▸ Directions
Copy all lines below that use the word "innerHTML".

[Records from a dataset]
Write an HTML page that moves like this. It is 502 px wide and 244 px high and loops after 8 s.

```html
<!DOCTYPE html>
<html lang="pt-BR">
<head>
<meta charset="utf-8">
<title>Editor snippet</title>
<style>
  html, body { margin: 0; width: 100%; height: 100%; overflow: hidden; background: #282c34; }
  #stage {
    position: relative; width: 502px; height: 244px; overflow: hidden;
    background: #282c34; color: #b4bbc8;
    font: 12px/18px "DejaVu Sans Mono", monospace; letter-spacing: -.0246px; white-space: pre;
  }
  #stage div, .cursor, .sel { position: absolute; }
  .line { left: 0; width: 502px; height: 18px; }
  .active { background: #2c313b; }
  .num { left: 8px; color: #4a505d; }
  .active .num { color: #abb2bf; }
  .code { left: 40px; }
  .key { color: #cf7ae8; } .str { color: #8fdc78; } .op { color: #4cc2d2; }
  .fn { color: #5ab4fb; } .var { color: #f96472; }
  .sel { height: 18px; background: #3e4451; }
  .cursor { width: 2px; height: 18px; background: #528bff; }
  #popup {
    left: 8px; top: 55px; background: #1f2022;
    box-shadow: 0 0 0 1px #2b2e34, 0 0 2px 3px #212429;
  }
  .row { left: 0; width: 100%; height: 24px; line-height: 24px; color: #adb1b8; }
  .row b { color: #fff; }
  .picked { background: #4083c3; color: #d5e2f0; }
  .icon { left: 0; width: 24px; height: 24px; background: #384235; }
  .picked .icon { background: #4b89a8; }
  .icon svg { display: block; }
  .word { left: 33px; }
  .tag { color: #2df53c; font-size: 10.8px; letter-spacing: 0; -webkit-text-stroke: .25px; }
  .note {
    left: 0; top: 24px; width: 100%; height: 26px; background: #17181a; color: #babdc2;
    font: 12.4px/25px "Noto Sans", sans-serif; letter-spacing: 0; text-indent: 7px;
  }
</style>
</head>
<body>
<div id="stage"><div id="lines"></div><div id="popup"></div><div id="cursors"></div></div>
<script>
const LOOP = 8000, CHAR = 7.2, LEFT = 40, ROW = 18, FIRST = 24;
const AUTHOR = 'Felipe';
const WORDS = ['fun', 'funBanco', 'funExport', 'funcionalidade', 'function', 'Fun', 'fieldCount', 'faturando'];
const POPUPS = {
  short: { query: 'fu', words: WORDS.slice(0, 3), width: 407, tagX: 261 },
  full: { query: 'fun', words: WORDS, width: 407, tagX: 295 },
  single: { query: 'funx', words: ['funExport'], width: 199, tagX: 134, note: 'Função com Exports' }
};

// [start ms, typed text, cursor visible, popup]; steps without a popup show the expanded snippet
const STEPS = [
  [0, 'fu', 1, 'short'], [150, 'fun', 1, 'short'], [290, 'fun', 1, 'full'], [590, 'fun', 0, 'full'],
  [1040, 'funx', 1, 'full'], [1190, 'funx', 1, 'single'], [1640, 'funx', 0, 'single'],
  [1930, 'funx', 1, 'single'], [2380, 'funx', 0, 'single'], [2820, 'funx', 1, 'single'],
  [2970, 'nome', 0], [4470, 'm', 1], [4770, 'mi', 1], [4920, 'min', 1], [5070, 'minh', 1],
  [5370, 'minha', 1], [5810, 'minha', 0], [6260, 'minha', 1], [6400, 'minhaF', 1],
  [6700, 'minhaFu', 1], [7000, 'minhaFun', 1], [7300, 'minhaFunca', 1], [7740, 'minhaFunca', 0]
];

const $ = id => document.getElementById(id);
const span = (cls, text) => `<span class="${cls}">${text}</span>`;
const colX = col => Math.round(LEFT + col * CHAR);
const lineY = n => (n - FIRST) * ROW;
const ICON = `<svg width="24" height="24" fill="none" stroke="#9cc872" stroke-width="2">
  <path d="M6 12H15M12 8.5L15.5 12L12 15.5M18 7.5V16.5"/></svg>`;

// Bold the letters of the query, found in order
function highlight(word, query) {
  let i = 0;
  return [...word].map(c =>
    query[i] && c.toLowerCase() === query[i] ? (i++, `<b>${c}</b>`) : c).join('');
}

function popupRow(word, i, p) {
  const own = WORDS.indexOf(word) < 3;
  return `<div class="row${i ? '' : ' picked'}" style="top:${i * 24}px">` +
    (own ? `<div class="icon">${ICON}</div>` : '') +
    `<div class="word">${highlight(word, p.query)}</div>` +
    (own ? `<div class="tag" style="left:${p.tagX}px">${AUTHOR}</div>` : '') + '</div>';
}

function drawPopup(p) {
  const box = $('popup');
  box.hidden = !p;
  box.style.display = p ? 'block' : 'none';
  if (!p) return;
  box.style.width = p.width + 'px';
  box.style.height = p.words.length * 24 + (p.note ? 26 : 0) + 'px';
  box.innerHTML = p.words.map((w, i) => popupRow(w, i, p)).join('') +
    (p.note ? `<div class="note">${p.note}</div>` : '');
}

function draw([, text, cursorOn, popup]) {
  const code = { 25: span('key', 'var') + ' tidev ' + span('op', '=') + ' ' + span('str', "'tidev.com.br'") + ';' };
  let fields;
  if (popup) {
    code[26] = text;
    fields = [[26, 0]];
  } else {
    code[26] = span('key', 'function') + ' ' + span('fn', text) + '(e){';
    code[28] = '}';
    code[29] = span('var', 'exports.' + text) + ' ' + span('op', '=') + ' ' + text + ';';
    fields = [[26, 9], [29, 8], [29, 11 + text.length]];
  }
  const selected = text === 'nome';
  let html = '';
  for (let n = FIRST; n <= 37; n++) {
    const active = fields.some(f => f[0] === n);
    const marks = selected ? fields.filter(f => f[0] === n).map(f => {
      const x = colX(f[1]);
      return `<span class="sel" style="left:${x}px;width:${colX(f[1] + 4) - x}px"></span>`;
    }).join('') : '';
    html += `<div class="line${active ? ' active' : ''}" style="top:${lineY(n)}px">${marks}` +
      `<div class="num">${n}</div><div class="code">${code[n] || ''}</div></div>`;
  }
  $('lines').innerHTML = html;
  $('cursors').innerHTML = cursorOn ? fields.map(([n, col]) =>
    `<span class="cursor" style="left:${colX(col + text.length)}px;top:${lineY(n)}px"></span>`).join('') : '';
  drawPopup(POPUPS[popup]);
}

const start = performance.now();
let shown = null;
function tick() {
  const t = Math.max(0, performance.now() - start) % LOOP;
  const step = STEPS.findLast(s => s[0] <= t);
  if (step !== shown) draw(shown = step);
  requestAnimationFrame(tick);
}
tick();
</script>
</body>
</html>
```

▸ Exercise output
  box.innerHTML = p.words.map((w, i) => popupRow(w, i, p)).join('') +
  $('lines').innerHTML = html;
  $('cursors').innerHTML = cursorOn ? fields.map(([n, col]) =>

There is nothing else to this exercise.